Judge Kevin Carey had overseen the $13 billion Tribune company bankruptcy for three years before issuing his decision in the largest-ever media company reorganization in 2011.
He began his 125-page decision recounting in its entirety the fable of a scorpion who stung a fox while crossing a river on its back, thus ensuring they’d both perish, after promising he’d do no such thing.
“There is no moral to this story,” Carey wrote. “Its meaning lies in the exposition of an inescapable facet of human character: the willingness to visit harm upon others, even at one’s own peril.”
Carey, who announced plans to retire last week as one of Delaware’s six federal bankruptcy judges, has witnessed the manifold ways companies harm one another during 17 years on the bench. His nearly 200 cases in Delaware include subprime mortgage lender New Century Financial Corp. and retailers KB Toys and Filene’s Basement LLC.
He’s handled “some of the nation’s most complex bankruptcy cases with great skill and care,” Craig Goldblatt, a bankruptcy litigator with WilmerHale, Washington, told Bloomberg Law. “His calm demeanor, persistent kindness, quick wit, and steady hand will certainly be missed,” he said.
Carey’s most influential opinion came in 2003 when he rejected the reorganization plan for Exide Technologies Inc., which at the time was the world’s biggest maker of car batteries.
He first attracted wide notice as a visiting bankruptcy judge in Delaware with a decision on valuation methodology that proved to be one of his most influential. Carey rejected the company’s self-valuation of $950 million to $1.05 billion and ruled Exide was actually worth $1.4 billion to $1.6 billion.

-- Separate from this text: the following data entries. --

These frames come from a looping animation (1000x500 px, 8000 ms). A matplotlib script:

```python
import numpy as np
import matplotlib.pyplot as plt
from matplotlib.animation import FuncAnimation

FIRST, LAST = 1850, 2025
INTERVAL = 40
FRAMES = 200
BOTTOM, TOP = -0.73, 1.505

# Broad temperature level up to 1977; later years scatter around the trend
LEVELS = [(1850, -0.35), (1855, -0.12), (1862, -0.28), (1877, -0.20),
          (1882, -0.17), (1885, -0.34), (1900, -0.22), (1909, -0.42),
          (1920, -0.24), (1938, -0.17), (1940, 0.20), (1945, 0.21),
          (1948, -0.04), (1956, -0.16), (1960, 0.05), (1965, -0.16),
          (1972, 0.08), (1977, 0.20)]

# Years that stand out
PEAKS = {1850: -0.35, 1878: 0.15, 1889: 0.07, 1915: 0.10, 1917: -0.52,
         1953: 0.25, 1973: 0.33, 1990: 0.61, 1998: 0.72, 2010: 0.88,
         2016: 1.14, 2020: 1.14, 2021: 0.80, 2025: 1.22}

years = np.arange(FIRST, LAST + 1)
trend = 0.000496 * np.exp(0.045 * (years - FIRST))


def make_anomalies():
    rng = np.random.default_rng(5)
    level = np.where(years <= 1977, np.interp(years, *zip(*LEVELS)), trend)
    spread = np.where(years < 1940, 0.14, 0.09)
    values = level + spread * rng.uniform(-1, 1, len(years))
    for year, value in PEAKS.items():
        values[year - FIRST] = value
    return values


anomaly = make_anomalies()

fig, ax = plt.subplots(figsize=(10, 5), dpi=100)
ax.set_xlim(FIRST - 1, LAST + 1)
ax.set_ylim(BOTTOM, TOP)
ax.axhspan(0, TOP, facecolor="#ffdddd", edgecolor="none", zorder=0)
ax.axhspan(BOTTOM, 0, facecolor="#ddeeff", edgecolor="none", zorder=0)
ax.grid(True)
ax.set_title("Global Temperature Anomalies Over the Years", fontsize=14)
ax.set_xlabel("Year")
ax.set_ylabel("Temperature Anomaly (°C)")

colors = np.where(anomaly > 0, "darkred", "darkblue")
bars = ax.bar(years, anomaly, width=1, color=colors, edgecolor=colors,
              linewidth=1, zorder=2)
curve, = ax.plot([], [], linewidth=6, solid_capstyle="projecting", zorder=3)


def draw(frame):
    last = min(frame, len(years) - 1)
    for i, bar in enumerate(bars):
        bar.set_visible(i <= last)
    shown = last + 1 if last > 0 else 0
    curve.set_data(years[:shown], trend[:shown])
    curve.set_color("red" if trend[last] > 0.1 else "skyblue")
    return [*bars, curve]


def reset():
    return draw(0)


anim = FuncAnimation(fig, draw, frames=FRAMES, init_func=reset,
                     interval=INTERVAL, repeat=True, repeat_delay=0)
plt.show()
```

He said the court should take into account the benefits of the reorganization and that weight could be given to the Chapter 11 debtors’ projected performance based on expert testimony, Robert J. Keach, co-chair of Bernstein Shur’s business restructuring and insolvency practice group, Portland, Maine, told Bloomberg Law.
The case is especially important for junior stakeholders, Robert J. Stark, a partner in Brown Rudnick’s bankruptcy and corporate restructuring group, New York, told Bloomberg Law.
“His ruling showed that all parties in interest—even junior stakeholders—can get a fair shake in the Delaware courts, and that insiders can’t unduly control the process as they see fit,” Stark said. This ruling stood out among the bankruptcy bar coming from a new, visiting judge from Philadelphia, Stark said.
Carey also stood out for the patience and respect he showed pro se claimants during the New Century mortgage case, said Keach, who represented a class of employees seeking to recover assets from a deferred compensation plan.
Those claimants weren’t represented by counsel and Carey patiently allowed them to state their claims, encouraging them to deal with their issues, Keach said.
Carey came to his interest in bankruptcy early during law school at Villanova while interning with a professor writing a bankruptcy textbook, he told the Federal Lawyer in a 2015 interview.
He clerked for U.S. Bankruptcy Court Judge Thomas M. Twardowski in the Eastern District of Pennsylvania and returned there as clerk of the court at the age of 27. He went on to practice bankruptcy law at firms including Blank Rome and Fox Rothschild in Philadelphia before joining the bankruptcy court in Eastern Pennsylvania as a judge in 2001.
He served as a visiting judge in Delaware and then joined the court in 2005 after Congress added four new judgeships. He served as chief judge from 2008 to 2011.
Carey has “incredible knowledge of Chapter 11 practice and understands the practical results of distressed debtors,” J. Scott Victor, founding father of SSG Capital Advisors, Philadelphia, told Bloomberg Law. Victor has known Carey since his days in private practice and has appeared before Carey many times in Philadelphia.
Carey’s influence on bankruptcy law extends beyond the courtroom, Chief Judge Jeffrey P. Hopkins of the U.S. Bankruptcy Court for the Southern District of Ohio said.
He has served a leading role in the Bankruptcy Policy Institute and the Turnaround Management Association, a global nonprofit of 9,000 turnaround and corporate renewal professionals. He also taught bankruptcy law at both St. John’s University School of Law in New York and Temple University in Philadelphia.
Carey, who turns 65 this year, didn’t respond to a request for comment about his future plans.
“He is leaving the bench but not retiring,” Una M. O’Boyle, clerk of the U.S. Bankruptcy Court for the District of Delaware, told Bloomberg Law via email Jan. 11. “I believe he intends to stay fully engaged in the industry,” she said.
— With assistance by Daniel Gill in Washington at email@example.com